Data supplied:
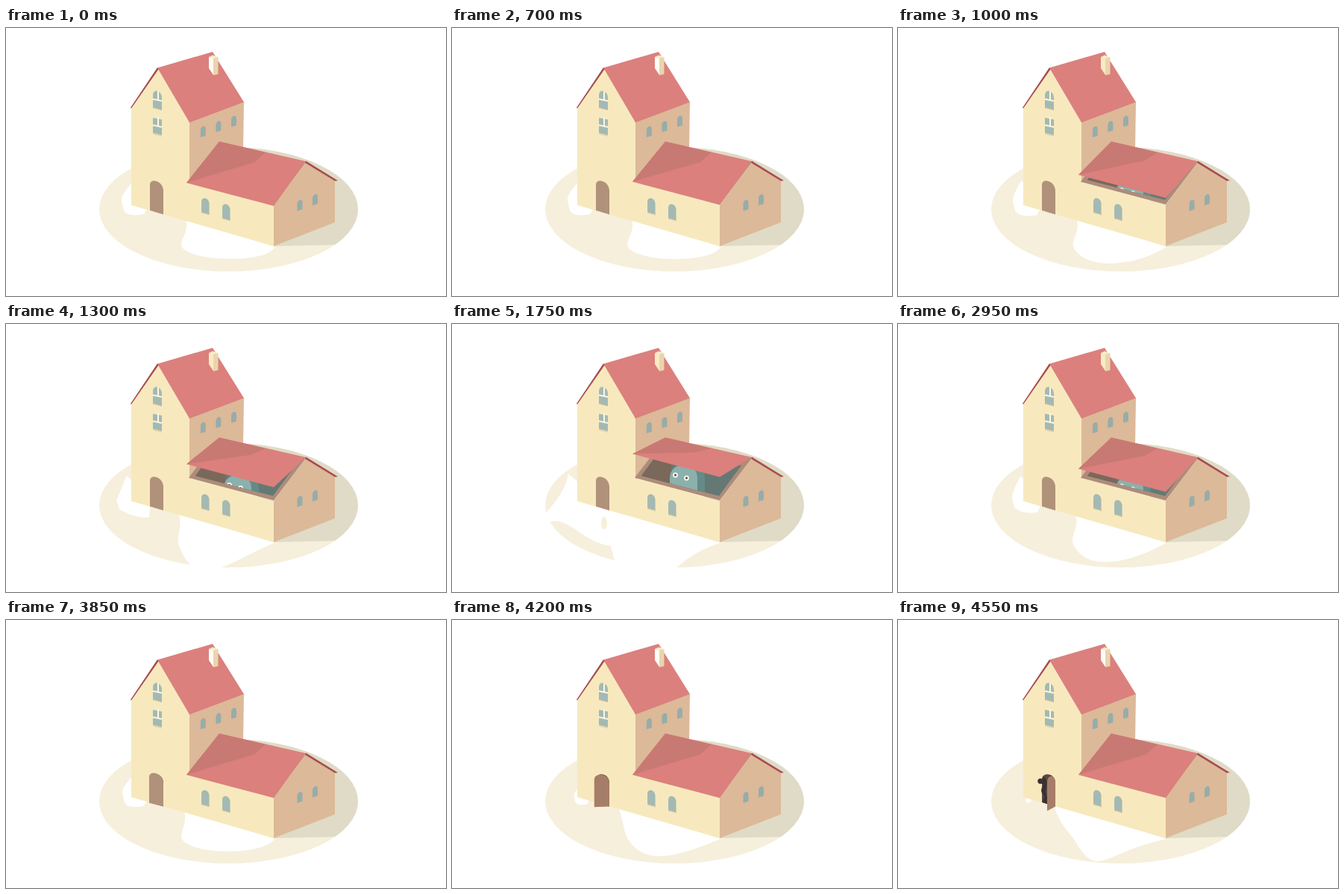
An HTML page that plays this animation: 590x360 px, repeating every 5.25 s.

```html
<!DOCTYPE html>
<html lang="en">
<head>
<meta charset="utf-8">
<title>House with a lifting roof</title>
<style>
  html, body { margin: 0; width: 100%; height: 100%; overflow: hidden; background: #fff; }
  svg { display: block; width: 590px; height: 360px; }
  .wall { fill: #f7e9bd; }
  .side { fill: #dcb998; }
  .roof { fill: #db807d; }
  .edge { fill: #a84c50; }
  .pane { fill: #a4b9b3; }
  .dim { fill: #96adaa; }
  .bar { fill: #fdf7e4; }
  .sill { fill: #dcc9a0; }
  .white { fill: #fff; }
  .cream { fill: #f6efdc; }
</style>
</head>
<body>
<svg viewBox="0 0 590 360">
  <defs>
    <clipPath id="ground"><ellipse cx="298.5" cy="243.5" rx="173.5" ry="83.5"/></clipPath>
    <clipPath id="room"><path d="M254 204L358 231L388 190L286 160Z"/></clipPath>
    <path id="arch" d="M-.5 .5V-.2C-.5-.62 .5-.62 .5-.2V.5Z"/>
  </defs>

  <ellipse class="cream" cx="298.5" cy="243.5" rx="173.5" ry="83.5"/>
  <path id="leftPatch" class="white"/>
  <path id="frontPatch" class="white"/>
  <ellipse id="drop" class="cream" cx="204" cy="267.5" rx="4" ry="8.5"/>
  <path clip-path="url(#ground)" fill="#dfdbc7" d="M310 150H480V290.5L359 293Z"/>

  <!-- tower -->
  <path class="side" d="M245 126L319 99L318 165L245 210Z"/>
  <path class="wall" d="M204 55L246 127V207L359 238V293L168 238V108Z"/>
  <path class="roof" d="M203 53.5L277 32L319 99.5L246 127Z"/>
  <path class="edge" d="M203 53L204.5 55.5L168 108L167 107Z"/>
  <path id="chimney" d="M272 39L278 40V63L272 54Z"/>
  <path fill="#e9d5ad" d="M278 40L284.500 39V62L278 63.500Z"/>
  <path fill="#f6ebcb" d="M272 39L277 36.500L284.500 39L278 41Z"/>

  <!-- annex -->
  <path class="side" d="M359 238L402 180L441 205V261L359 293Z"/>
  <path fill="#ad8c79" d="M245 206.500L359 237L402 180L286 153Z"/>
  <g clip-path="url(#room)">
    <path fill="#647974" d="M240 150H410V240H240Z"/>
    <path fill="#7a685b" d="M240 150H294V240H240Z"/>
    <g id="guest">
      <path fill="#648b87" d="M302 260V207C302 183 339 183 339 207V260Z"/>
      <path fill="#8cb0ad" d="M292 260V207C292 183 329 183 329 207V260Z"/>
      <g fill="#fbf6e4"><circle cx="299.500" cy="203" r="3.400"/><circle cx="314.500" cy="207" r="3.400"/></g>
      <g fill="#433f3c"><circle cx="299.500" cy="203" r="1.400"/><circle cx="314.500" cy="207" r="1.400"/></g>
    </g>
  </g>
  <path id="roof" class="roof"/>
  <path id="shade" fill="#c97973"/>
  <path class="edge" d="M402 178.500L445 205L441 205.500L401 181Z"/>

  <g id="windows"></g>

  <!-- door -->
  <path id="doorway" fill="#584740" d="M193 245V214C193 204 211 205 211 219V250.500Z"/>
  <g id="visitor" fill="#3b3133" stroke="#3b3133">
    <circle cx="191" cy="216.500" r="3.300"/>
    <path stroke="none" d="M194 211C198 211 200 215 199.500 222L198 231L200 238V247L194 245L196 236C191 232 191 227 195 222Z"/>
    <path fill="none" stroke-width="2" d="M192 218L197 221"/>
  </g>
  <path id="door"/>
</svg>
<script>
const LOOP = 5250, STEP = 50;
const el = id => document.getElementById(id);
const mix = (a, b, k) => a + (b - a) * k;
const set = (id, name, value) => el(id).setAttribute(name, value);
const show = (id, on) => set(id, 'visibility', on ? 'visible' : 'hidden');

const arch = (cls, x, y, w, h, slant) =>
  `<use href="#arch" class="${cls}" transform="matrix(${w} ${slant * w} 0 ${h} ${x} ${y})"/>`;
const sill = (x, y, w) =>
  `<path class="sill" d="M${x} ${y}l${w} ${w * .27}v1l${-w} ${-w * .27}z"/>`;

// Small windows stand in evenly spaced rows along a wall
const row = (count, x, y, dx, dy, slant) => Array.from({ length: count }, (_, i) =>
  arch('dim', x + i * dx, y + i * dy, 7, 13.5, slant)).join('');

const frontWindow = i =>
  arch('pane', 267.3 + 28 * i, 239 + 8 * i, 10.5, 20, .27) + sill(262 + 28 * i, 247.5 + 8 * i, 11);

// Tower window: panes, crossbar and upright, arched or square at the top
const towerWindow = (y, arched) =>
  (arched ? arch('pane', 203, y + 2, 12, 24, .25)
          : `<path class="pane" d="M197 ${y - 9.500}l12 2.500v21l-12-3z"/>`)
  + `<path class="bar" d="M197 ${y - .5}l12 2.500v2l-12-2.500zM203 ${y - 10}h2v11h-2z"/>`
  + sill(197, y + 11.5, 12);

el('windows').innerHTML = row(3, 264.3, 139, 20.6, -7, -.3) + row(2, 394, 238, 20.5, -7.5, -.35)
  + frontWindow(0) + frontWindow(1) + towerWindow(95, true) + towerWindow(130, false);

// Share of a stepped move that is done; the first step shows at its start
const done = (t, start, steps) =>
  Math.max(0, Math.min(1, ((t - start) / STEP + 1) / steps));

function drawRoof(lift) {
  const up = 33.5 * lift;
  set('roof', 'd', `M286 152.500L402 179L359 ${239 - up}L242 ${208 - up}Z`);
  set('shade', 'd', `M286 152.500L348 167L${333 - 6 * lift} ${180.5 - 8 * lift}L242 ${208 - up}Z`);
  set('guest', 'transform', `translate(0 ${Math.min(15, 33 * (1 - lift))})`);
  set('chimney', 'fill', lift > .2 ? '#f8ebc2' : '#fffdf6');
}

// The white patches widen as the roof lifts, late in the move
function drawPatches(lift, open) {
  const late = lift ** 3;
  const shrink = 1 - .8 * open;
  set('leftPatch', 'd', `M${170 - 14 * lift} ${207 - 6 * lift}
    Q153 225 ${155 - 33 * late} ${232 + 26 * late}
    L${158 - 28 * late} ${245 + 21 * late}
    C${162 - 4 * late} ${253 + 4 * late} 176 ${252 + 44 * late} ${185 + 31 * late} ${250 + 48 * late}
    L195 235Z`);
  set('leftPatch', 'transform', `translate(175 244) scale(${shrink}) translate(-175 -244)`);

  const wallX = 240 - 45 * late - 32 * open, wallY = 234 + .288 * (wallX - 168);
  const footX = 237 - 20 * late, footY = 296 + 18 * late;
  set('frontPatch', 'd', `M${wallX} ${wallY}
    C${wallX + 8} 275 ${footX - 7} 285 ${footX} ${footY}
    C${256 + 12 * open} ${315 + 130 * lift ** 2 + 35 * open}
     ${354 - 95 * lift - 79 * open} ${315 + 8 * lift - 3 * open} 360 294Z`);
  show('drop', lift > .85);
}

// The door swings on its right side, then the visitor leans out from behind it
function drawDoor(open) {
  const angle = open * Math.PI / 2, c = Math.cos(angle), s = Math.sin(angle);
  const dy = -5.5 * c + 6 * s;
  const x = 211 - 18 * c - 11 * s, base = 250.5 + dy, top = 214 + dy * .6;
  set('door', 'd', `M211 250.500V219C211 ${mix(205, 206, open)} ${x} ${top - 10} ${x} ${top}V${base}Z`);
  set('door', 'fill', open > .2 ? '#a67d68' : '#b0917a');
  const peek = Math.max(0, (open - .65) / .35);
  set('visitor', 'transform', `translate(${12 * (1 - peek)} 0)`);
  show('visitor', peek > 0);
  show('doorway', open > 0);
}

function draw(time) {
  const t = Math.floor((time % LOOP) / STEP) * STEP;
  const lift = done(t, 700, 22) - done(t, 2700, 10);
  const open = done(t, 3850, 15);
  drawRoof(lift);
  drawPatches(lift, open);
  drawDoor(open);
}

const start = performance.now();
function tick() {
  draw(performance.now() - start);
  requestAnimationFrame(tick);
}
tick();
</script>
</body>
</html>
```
==
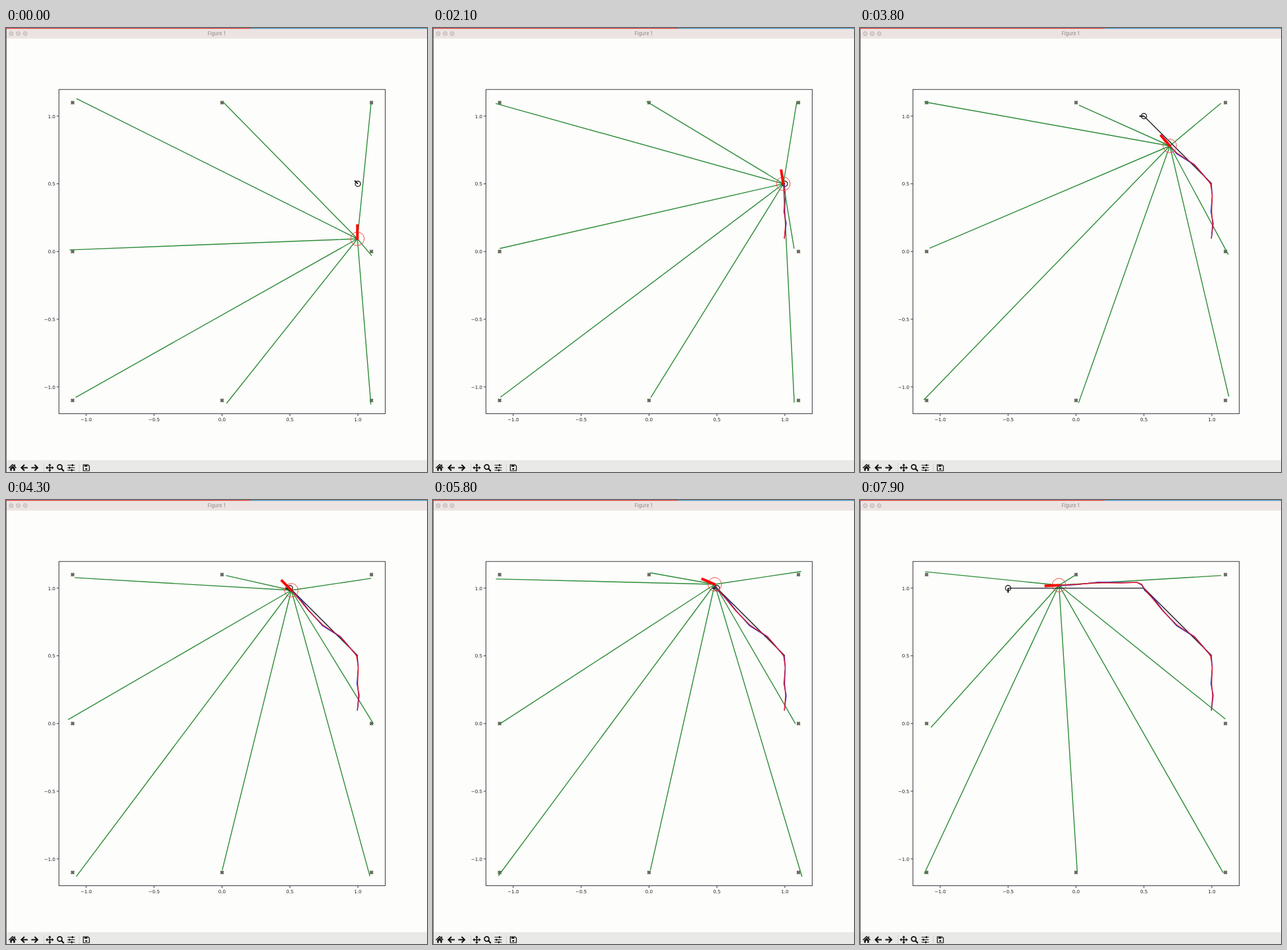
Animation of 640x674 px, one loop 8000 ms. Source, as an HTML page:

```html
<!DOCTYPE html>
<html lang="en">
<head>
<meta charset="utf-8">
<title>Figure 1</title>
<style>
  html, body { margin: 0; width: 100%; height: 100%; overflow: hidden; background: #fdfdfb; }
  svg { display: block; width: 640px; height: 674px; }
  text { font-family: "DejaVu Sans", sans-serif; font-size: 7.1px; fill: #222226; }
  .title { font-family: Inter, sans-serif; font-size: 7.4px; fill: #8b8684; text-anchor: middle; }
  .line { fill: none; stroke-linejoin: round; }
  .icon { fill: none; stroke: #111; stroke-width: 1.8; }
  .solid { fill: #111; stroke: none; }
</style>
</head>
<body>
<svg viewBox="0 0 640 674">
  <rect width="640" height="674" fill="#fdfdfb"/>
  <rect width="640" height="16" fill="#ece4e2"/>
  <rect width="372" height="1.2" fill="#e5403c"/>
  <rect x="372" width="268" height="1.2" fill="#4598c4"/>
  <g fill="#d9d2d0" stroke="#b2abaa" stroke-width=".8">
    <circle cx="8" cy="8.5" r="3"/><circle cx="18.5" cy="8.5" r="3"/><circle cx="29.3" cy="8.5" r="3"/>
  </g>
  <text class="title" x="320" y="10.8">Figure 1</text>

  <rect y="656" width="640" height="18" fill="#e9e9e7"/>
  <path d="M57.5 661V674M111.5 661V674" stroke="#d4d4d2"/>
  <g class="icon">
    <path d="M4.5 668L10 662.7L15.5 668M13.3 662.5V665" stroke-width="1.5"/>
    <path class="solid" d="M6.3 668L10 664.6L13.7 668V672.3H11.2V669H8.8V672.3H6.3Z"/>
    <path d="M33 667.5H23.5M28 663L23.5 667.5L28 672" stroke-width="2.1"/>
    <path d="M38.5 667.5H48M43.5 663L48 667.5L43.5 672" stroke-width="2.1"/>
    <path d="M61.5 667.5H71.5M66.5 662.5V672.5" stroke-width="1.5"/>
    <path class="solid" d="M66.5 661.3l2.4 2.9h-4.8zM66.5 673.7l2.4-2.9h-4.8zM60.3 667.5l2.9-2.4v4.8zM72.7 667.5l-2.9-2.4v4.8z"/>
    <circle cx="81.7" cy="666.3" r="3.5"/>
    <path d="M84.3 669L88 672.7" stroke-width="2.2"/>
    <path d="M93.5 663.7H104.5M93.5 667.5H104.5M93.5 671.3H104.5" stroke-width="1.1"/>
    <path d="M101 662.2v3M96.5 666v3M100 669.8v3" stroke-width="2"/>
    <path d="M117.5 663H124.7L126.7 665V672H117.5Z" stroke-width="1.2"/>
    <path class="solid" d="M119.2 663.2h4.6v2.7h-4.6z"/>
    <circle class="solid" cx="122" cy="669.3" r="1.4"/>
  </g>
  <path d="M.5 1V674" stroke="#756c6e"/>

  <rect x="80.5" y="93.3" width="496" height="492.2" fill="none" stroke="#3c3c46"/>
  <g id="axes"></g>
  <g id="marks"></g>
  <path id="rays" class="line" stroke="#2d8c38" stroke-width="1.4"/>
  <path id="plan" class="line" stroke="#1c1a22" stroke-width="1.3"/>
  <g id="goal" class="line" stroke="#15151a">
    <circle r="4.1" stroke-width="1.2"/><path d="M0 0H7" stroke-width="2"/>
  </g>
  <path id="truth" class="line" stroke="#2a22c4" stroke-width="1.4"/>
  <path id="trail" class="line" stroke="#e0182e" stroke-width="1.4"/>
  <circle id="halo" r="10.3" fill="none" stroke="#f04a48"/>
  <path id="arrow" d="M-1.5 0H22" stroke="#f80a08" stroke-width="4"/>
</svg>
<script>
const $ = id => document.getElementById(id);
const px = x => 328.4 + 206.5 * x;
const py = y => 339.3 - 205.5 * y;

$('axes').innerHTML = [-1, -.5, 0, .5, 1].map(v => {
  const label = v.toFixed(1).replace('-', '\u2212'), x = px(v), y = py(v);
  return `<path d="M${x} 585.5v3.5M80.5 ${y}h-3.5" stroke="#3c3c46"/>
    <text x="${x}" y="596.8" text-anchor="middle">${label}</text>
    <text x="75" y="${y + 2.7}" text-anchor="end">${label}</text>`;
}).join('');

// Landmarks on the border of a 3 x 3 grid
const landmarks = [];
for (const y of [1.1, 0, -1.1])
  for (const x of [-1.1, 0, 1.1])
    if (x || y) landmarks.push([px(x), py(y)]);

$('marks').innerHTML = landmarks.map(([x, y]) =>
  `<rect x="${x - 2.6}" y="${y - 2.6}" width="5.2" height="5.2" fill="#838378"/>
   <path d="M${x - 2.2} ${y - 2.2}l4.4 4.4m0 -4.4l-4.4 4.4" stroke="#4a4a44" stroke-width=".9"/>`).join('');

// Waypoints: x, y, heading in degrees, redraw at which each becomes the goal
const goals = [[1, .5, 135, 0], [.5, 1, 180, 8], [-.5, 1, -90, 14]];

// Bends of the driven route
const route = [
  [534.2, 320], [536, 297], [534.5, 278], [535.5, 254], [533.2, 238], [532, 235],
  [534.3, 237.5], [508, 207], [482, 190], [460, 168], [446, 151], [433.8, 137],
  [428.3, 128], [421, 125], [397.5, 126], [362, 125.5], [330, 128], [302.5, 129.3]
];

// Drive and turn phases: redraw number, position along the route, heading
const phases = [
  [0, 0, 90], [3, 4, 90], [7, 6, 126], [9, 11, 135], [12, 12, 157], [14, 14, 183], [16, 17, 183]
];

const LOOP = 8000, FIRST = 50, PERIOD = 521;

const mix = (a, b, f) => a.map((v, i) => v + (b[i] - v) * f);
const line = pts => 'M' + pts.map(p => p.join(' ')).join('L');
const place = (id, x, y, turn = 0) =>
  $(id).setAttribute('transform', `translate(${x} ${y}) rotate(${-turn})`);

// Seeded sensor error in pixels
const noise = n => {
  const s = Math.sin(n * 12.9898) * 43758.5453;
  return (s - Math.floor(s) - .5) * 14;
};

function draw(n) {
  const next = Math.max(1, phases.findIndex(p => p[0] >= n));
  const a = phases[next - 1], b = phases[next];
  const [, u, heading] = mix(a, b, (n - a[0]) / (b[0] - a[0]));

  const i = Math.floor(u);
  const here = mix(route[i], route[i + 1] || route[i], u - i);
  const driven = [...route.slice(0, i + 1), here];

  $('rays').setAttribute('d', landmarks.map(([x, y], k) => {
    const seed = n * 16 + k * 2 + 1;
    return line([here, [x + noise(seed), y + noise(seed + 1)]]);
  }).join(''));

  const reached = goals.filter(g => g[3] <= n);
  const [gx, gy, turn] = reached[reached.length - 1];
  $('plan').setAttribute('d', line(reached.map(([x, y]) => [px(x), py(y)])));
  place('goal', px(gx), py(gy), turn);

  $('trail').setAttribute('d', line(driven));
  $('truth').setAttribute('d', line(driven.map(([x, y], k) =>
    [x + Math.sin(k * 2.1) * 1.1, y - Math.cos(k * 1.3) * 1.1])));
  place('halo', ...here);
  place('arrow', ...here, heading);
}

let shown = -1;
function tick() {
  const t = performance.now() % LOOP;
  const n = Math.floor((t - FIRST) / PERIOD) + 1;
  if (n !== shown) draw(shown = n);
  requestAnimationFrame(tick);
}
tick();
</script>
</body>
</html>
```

Exercise details:
What number of lines in the records hold the word "translate"? Reply with that number alone.

Problem solution:
4